moment and then do it - he must have other people to act
with him. And I've been lucky to have constant and worthwhile
For a great many personal associations - the people behind
the scenes who work on the show, and the other performers.
For a kind of public acceptance that I never expected.
About all kinds of routine chores. Picking up the laundry,
watering the back yard, getting the car lubricated, I manage to get
these things done, but it hurts.
Occasionally I'm lazy about working on a script, and I regret it later.
Sometimes, about keeping up certain personal relationships.
I don't tend the social field too well.
Well, generally. On either side but never on back or stomach.

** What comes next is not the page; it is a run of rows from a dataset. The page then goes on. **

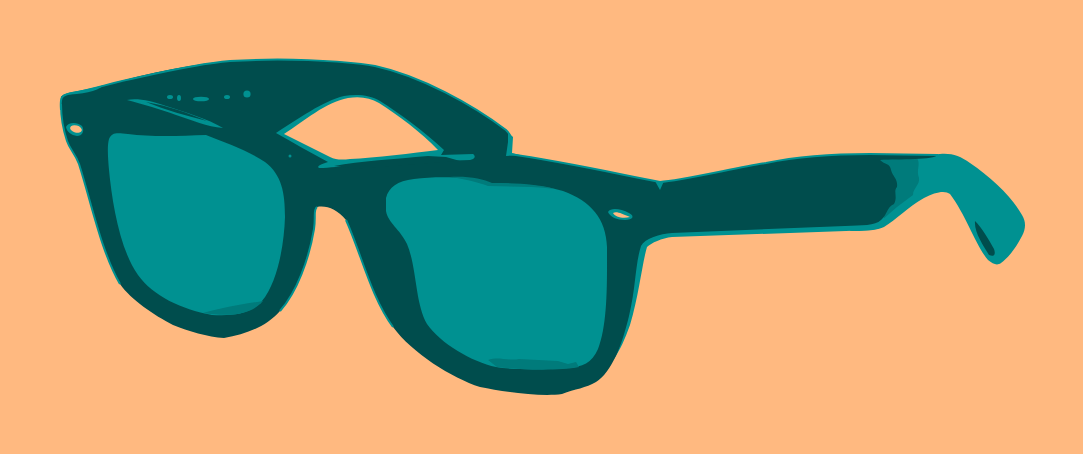
<!DOCTYPE html>
<html lang="en">
<head>
<meta charset="utf-8">
<title>Sunglasses</title>
<style>
:root { --peach: #ffb980; --frame: #004d4d; --lens: #009191; --shade: #007b7b; }
html, body { margin: 0; height: 100%; overflow: hidden; background: var(--peach); }
.sunglasses { display: block; width: 1083px; height: 454px; }
.backdrop { fill: var(--peach); }
.frame { fill: var(--frame); }
.lens { fill: var(--lens); }
.shade { fill: var(--shade); }
.edge { fill: none; stroke: var(--lens); stroke-width: 2; stroke-linejoin: round; }
.gap { fill: var(--peach); }
</style>
</head>
<body>
<svg class="sunglasses" viewBox="0 0 1083 454" role="img" aria-label="Teal sunglasses with dark frames">
  <rect class="backdrop" width="1083" height="454"/>

  <g id="temple-tip">
    <path class="lens" d="M876 158L940 154C952 153 960 156 970 163C992 178 1012 197 1022 215C1026 222 1026 228 1022 236C1016 248 1008 258 1001 263C997 266 993 264 988 260C976 246 966 215 950 194C945 190 935 192 924 198C908 207 896 220 884 227C876 231 862 231 850 231Z"/>
    <path class="shade" d="M880 160L917 158C921 164 916 170 919 178C920 185 913 188 913 195L897 207L882 220Z"/>
    <path class="frame" d="M975 221C982 228 989 240 994 249C996 255 994 257 989 255C983 245 974 232 975 221Z"/>
  </g>

  <g id="frame">
    <path class="lens" d="M636 242L645 238L672 229L860 222L884 216V226C878 231 862 230 846 231L672 237C662 238 651 243 647 247C642 264 639 295 630 325C625 339 620 350 614 359L600 350Z"/>
    <path class="frame" d="M61 97C64 93 72 93 95 88C140 75 190 64 230 61C280 58 340 60 375 66C421 76 473 105 506 130C513 136 510 142 509 154C560 161 614 173 660 182C680 181 735 168 766 163C800 156 840 154 870 154L938 155C934 160 900 159 880 160C885 165 890 163 891 170C893 177 898 179 897 187C893 191 898 197 894 204C886 208 888 214 881 220C875 226 862 225 845 226L672 233C660 234 645 238 641 246C635 265 636 287 629 316C622 345 612 372 596 382C586 388 575 389 562 394C541 397 505 392 480 387C452 378 412 353 393 327C371 297 361 253 346 220C337 209 326 205 317 207C313 210 316 216 314 229C309 259 297 292 280 311C266 327 246 334 224 338C208 337 188 331 173 325C154 315 131 300 120 284C101 251 92 205 79 164C75 153 68 147 66 138C62 123 60 110 61 97Z"/>
    <path class="edge" d="M61 110C60 97 61 95 72 93C95 89 110 83 140 77C180 68 205 63 230 61C280 58 340 60 375 66C421 76 473 105 506 130C513 136 510 142 509 154C560 161 614 173 660 182C680 181 735 168 766 163C800 156 840 154 870 154L938 155"/>
    <path class="edge" d="M61 104C61 118 64 132 67 141C70 150 75 153 79 164C92 205 101 251 120 284"/>
    <path class="edge" d="M280 311C297 292 309 259 314 229C316 216 313 210 317 207M346 220C361 253 371 297 393 327"/>
    <path class="lens" d="M63 95C70 91 84 91 104 85C96 92 83 94 63 95ZM508 132L513 137L512 153L520 155L506 156L508 142ZM655 181L664 181L660 190Z"/>
  </g>

  <g id="bridge-opening">
    <path class="lens" d="M276 133C298 119 323 101 344 96C357 94 370 95 380 101C399 113 425 132 444 150L441 155L473 154C476 156 475 159 470 160C430 161 390 165 358 166C340 166 330 168 319 168C316 166 322 164 328 162C311 153 294 143 276 133Z"/>
    <path class="gap" d="M284 134C304 121 326 102 348 98C361 96 370 98 379 103C398 115 421 132 438 150C413 153 375 158 350 159C342 160 336 160 330 157Z"/>
    <path class="frame" d="M334 166C360 161 395 159 428 156L446 157L460 161L356 169Z"/>
  </g>

  <g id="left-lens">
    <path class="lens" d="M109 139C112 132 117 133 128 134C150 137 180 136 206 135C226 143 249 151 265 162C282 175 285 193 285 217C284 247 277 283 262 301C250 315 231 316 212 315C181 309 153 296 138 275C120 250 112 202 109 170C108 158 107 146 109 139Z"/>
    <path class="shade" d="M203 313C221 308 243 304 263 301C251 315 229 317 203 313Z"/>
  </g>

  <g id="right-lens">
    <path class="lens" d="M386 198C389 187 397 181 414 179C440 176 470 177 490 183C518 184 544 185 563 191C591 201 606 219 607 247C607 280 608 324 598 349C592 363 582 367 568 368C545 370 513 370 496 367C472 362 440 343 427 324C415 303 417 268 407 244C400 229 388 223 386 211Z"/>
    <path class="shade" d="M488 360C498 356 508 361 519 359L558 361L568 364L576 362L579 367C559 371 520 370 497 367ZM450 177C469 176 483 179 492 183C515 183 539 184 555 189C532 186 510 187 488 186C477 182 465 179 450 177Z"/>
  </g>

  <g id="highlights">
    <path class="lens" d="M127 100C138 98 151 101 166 106C185 112 208 119 223 128C207 127 192 120 176 115C160 109 142 104 127 100Z"/>
    <path class="frame" d="M146 102C169 106 188 113 207 121C187 116 166 110 146 102Z"/>
    <ellipse class="lens" cx="170" cy="97" rx="3" ry="2"/>
    <ellipse class="lens" cx="179" cy="98" rx="2" ry="3"/>
    <ellipse class="lens" cx="201" cy="99" rx="8" ry="2.3"/>
    <ellipse class="lens" cx="227" cy="97" rx="3" ry="2"/>
    <circle class="lens" cx="247" cy="94" r="3.6"/>
    <circle class="lens" cx="290" cy="156" r="1.5"/>
  </g>

  <g id="rivets">
    <path class="lens" d="M66 127C68 122 77 122 82 126C85 131 82 136 77 136C71 135 67 132 66 127Z"/>
    <ellipse class="gap" cx="76" cy="129" rx="6" ry="3.6" transform="rotate(15 76 129)"/>
    <path class="lens" d="M608 212C611 207 621 209 629 213C635 216 633 220 625 220C617 220 610 217 608 212Z"/>
    <path class="gap" d="M613 213C617 211 622 214 630 217C623 219 615 217 613 213Z"/>
  </g>
</svg>
</body>
</html>
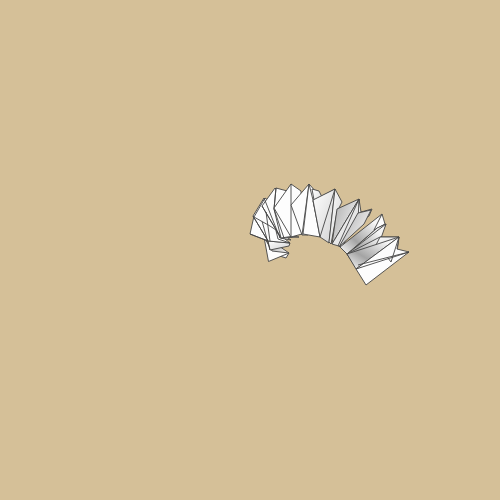
<!DOCTYPE html>
<html lang="en">
<head>
<meta charset="utf-8">
<title>Folded paper arc</title>
<style>
:root { --sand: #d5c098; --paper: #fdfdfd; --ink: #444; --shade: #a9a9a9; }
html, body { margin: 0; height: 100%; overflow: hidden; background: var(--sand); }
svg { display: block; width: 500px; height: 500px; }
.folds { stroke: var(--ink); stroke-width: .9; stroke-linejoin: round; fill: var(--paper); }
.folds .dim { fill: url(#dim); }
.folds .soft { fill: url(#soft); }
.folds .deep { fill: url(#deep); }
.crease { fill: none; }
</style>
</head>
<body>
<svg viewBox="0 0 500 500" role="img" aria-label="Pleated paper strip folded into an arc">
  <defs>
    <linearGradient id="soft" x1="0" y1="0" x2="1" y2="1">
      <stop offset="0" stop-color="#fff"/><stop offset="1" stop-color="#d2d2d2"/>
    </linearGradient>
    <linearGradient id="dim" x1="0" y1="0" x2="1" y2=".6">
      <stop offset="0" stop-color="#a9a9a9"/><stop offset="1" stop-color="#f4f4f4"/>
    </linearGradient>
    <linearGradient id="deep" x1="0" y1="1" x2="1" y2="0">
      <stop offset="0" stop-color="#fff"/><stop offset=".35" stop-color="#a4a4a4"/><stop offset=".8" stop-color="#f6f6f6"/>
    </linearGradient>
  </defs>
  <rect class="ground" width="500" height="500" fill="var(--sand)"/>
  <g class="folds">
    <g class="left-end">
      <polygon class="dim" points="267,252 276,244 289,253 286,258"/>
      <polygon points="264,237 268.500,261.500 289,253 272,251"/>
      <polygon points="250,234 254,216 264,222 290,243 288,245 268,241"/>
      <polygon class="soft" points="268,241 290,243 289,246 270,250"/>
      <polygon points="253,216 264,198 270,206 278,239 290,243 268,241"/>
      <path class="crease" d="M253 216 268 241M250 234 268 241M262 221 270 250"/>
    </g>
    <g class="left-pleats">
      <polygon points="254,217 265,198 276,206 280,238 291,240 270,226"/>
      <polygon points="262,206 275,188 284,196 290,236 299,237 281,238"/>
      <path class="crease" d="M264 198 280 238M262 206 281 238M266 212 270 241"/>
      <polygon points="274,209 276,188 291,192 294,236 281,238"/>
      <path class="crease" d="M276 188 274 209 284 238"/>
      <polygon points="274,208 291,184 301,191 302,234 291,237"/>
      <path class="crease" d="M291 184 291 237"/>
      <polygon points="291,205 309,184 318,194 308,235 302,235"/>
      <path class="crease" d="M309 184 302 235"/>
    </g>
    <g class="middle-pleats">
      <polygon class="soft" points="312,189 319,191 324,201 316,211"/>
      <polygon points="309,184 303,234 320,237 313,200"/>
      <polygon points="313,201 335,189 321,237"/>
      <polygon class="soft" points="313,200 335,189 329,243 320,237"/>
      <path class="crease" d="M335 189 320 237"/>
      <polygon class="soft" points="335,189 342,202 337,212 331,244 329,242"/>
      <polygon class="dim" points="337,209 359,199 332,244"/>
      <polygon class="soft" points="359,199 360,214 342,247 332,244"/>
      <path class="crease" d="M359 199 338 246"/>
    </g>
    <g class="right-pleats">
      <polygon class="soft" points="359,199 361,212 372,209 369,216 358,222"/>
      <polygon class="dim" points="358,213 371,210 364,224 339,247"/>
      <polygon class="deep" points="340,247 382,214 376,229 347,254"/>
      <polygon points="382,214 385,224 374,230"/>
      <polygon class="soft" points="377,228 386,224 380,237 348,254"/>
      <polygon class="deep" points="347,254 386,224 380,241 354,264"/>
      <polygon class="deep" points="347,254 380,237 399,237 356,268"/>
      <polygon class="soft" points="380,237 399,237 397,252 368,261"/>
      <polygon class="deep" points="347,254 399,237 356,269"/>
      <polygon points="399,237 397,249 409,252 391,262 356,269"/>
      <polygon points="356,269 409,252 366,285"/>
      <path class="crease" d="M399 237 391 262 388 258M358 265 409 252"/>
    </g>
  </g>
</svg>
</body>
</html>
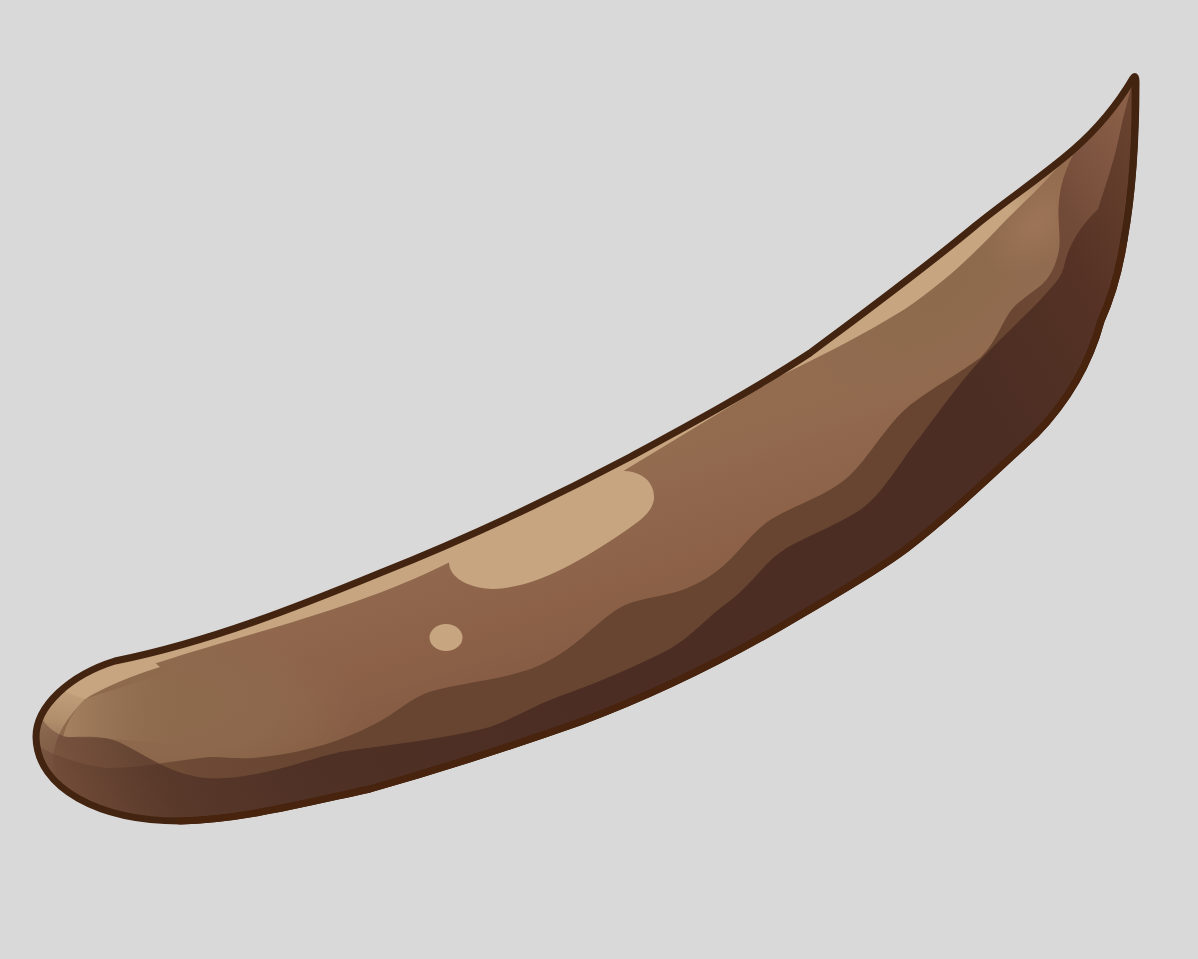
<!DOCTYPE html>
<html lang="en">
<head>
<meta charset="utf-8">
<title>Curved brown horn</title>
<style>
:root {
  --backdrop: #d9d9d9;
  --outline: #432411;
  --outline-low: #48230d;
  --olive: #8e6a4d;
  --russet: #8c6148;
  --shine: #c7a580;
  --shade: #684531;
  --deep: #4b2d23;
}
html, body { margin: 0; height: 100%; overflow: hidden; background: var(--backdrop); }
svg { display: block; width: 1198px; height: 959px; }
.outline { fill: none; stroke: var(--outline); stroke-width: 7; stroke-linejoin: round; stroke-linecap: round; }
.outline-low { stroke: var(--outline-low); }
.shine { fill: var(--shine); }
</style>
</head>
<body>
<svg viewBox="0 0 1198 959" role="img" aria-label="A glossy brown horn curving up to a point">
  <defs>
    <path id="horn" d="M1133 78C1116 107 1096 130 1073 150C1042 177 1008 199 975 226C921 271 865 312 810 353C752 391 689 425 630 457C545 502 468 538 380 573C302 605 210 642 115 661C70 675 36 706 36 737C37 789 100 821 180 821C240 820 305 803 370 789C440 769 512 746 580 722C660 692 721 661 780 627C825 600 870 576 906 549C950 515 992 475 1035 435C1070 399 1090 362 1101 321C1114 292 1120 266 1124 240C1133 190 1136 140 1136 82Q1136 74 1133 78Z"/>
    <clipPath id="horn-clip"><use href="#horn"/></clipPath>
    <linearGradient id="body-fill" gradientUnits="userSpaceOnUse" x1="540" y1="490" x2="600" y2="670">
      <stop offset="0" stop-color="#936c50"/>
      <stop offset=".6" stop-color="var(--russet)"/>
      <stop offset="1" stop-color="#845c43"/>
    </linearGradient>
    <radialGradient id="olive-glow">
      <stop offset="0" stop-color="var(--olive)"/>
      <stop offset=".5" stop-color="var(--olive)" stop-opacity=".8"/>
      <stop offset="1" stop-color="var(--olive)" stop-opacity="0"/>
    </radialGradient>
    <linearGradient id="shade-fill" gradientUnits="userSpaceOnUse" x1="40" y1="760" x2="1125" y2="110">
      <stop offset="0" stop-color="var(--shade)" stop-opacity=".3"/>
      <stop offset=".1" stop-color="var(--shade)" stop-opacity=".85"/>
      <stop offset=".2" stop-color="var(--shade)"/>
      <stop offset=".82" stop-color="var(--shade)"/>
      <stop offset=".92" stop-color="#724b38"/>
      <stop offset="1" stop-color="#8a5f48"/>
    </linearGradient>
    <linearGradient id="deep-fill" gradientUnits="userSpaceOnUse" x1="40" y1="760" x2="1130" y2="110">
      <stop offset="0" stop-color="var(--deep)" stop-opacity=".25"/>
      <stop offset=".07" stop-color="var(--deep)" stop-opacity=".6"/>
      <stop offset=".18" stop-color="var(--deep)" stop-opacity=".86"/>
      <stop offset=".4" stop-color="var(--deep)"/>
      <stop offset=".78" stop-color="var(--deep)"/>
      <stop offset=".9" stop-color="#553225"/>
      <stop offset="1" stop-color="#69432f"/>
    </linearGradient>
    <linearGradient id="rim-fill" gradientUnits="userSpaceOnUse" x1="900" y1="280" x2="1075" y2="150">
      <stop offset="0" stop-color="var(--shine)"/>
      <stop offset=".6" stop-color="var(--shine)"/>
      <stop offset="1" stop-color="#9a7053"/>
    </linearGradient>
    <linearGradient id="cap-fill" gradientUnits="userSpaceOnUse" x1="75" y1="680" x2="60" y2="785">
      <stop offset="0" stop-color="var(--shine)"/>
      <stop offset=".4" stop-color="#b18e6c"/>
      <stop offset="1" stop-color="#8b694e" stop-opacity=".3"/>
    </linearGradient>
    <linearGradient id="cap-fade" gradientUnits="userSpaceOnUse" x1="65" y1="0" x2="190" y2="0">
      <stop offset="0" stop-color="#b08d6b" stop-opacity=".65"/>
      <stop offset="1" stop-color="#8e6a4d" stop-opacity="0"/>
    </linearGradient>
    <radialGradient id="tip-glow">
      <stop offset="0" stop-color="#a0765a" stop-opacity=".8"/>
      <stop offset="1" stop-color="#a0765a" stop-opacity="0"/>
    </radialGradient>
  </defs>

  <rect width="1198" height="959" fill="var(--backdrop)"/>

  <g id="horn-body" clip-path="url(#horn-clip)">
    <use href="#horn" fill="url(#body-fill)"/>
    <ellipse cx="175" cy="710" rx="190" ry="90" fill="url(#olive-glow)"/>
    <ellipse cx="945" cy="290" rx="160" ry="75" transform="rotate(-38 945 290)" fill="url(#olive-glow)"/>
    <ellipse cx="1035" cy="225" rx="60" ry="38" transform="rotate(-45 1035 225)" fill="url(#tip-glow)"/>
    <path id="end-fade" d="M85 699L190 665V745L100 738L63 737Q68 716 85 699Z" fill="url(#cap-fade)"/>

    <path id="end-cap" d="M30 650H140L160 667Q115 681 85 699C58 727 46 752 58 786L30 790Z" fill="url(#cap-fill)"/>

    <path id="mid-shade" fill="url(#shade-fill)" d="M36 745Q65 762 105 768C145 768 175 760 210 757C232 757 242 760 262 757C310 752 350 738 382 720C400 710 412 697 432 691C465 682 500 680 533 668C575 652 598 618 625 605C645 597 663 597 685 589C733 570 740 541 770 520C798 503 825 497 848 477C870 457 884 427 910 405C935 386 958 374 980 358C1002 336 1003 312 1022 300C1035 288 1052 285 1059 250C1061 234 1057 220 1059 200Q1061 178 1073 155L1140 60L1170 300L1000 540L600 780L180 860L30 800Z"/>

    <path id="deep-shade" fill="url(#deep-fill)" d="M36 708Q47 733 68 737C90 737 105 735 123 744C145 755 170 774 205 778C250 782 305 760 340 752C392 744 446 739 490 727C515 718 535 705 560 696C600 682 631 668 660 654C690 640 705 618 731 600C756 580 765 560 790 546C815 533 838 524 860 510C885 492 900 461 920 437C944 405 965 375 990 350C1012 327 1034 308 1050 289C1063 275 1063 270 1066 258C1073 237 1084 223 1098 209C1105 187 1110 173 1116 150Q1123 116 1132 84L1170 100V300L1000 540L600 780L180 860L20 800Z"/>

    <path id="top-rim" fill="url(#rim-fill)" d="M1078 140C1060 170 1030 196 1006 220C975 253 945 282 905 309C865 334 827 353 780 376L625 470L450 562C360 608 245 634 160 662Q118 674 85 699L60 690L115 655L380 565L630 450L810 345L975 220Z"/>
    <path id="large-gleam" class="shine" d="M440 530L600 455L625 471C643 472 655 483 654 499C652 512 642 519 628 529C590 555 539 588 493 589C467 588 449 577 449 562Z"/>
    <ellipse id="small-gleam" class="shine" cx="446" cy="637.5" rx="16.5" ry="13.5"/>
  </g>

  <use href="#horn" class="outline"/>
  <path class="outline outline-low" d="M180 821C240 820 305 803 370 789C440 769 512 746 580 722C660 692 721 661 780 627C825 600 870 576 906 549C950 515 992 475 1035 435C1070 399 1090 362 1101 321C1114 292 1120 266 1124 240"/>
  <path class="outline" d="M1124 240C1133 190 1136 140 1135 79"/>
</svg>
</body>
</html>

Preferably eight hours, but I seldom get more than seven
or six and a half. Ideally, I would like to go to bed late and
get up late. But my work does not allow that kind of luxury.
Most of all, waisting an enormous amount of time -
mainly by floating through both grammar and high school.
I didn't learn a thing in all those years.
Not having chosen a direction earlier. That wasted time, too.
Most of the phone calls I haven't returned, and those people
I've kept waiting.
I should regret having beaten up a kid on the block years ago,
but I don't.
Having handled some personal and business affairs rather badly.
But then one has to learn somehow. I suppose.
Very much, not having started dancing and singing lessons earlier.
It would make things a lot easier now.
Not having a distinctive face. But you have to make do with
what you've been given.
In the last couple of years, in most every area I can think of.
First and most favorably, in the area of my craft - the acting,
singing and dancing, all its aspects. Which isn't much, because
I didn't start with much.
In business, I've learned how to relate with people, to deal
with them in a business way, to see eye to eye on problems.
In particular, it took me a while to learn to work in this way
with older people.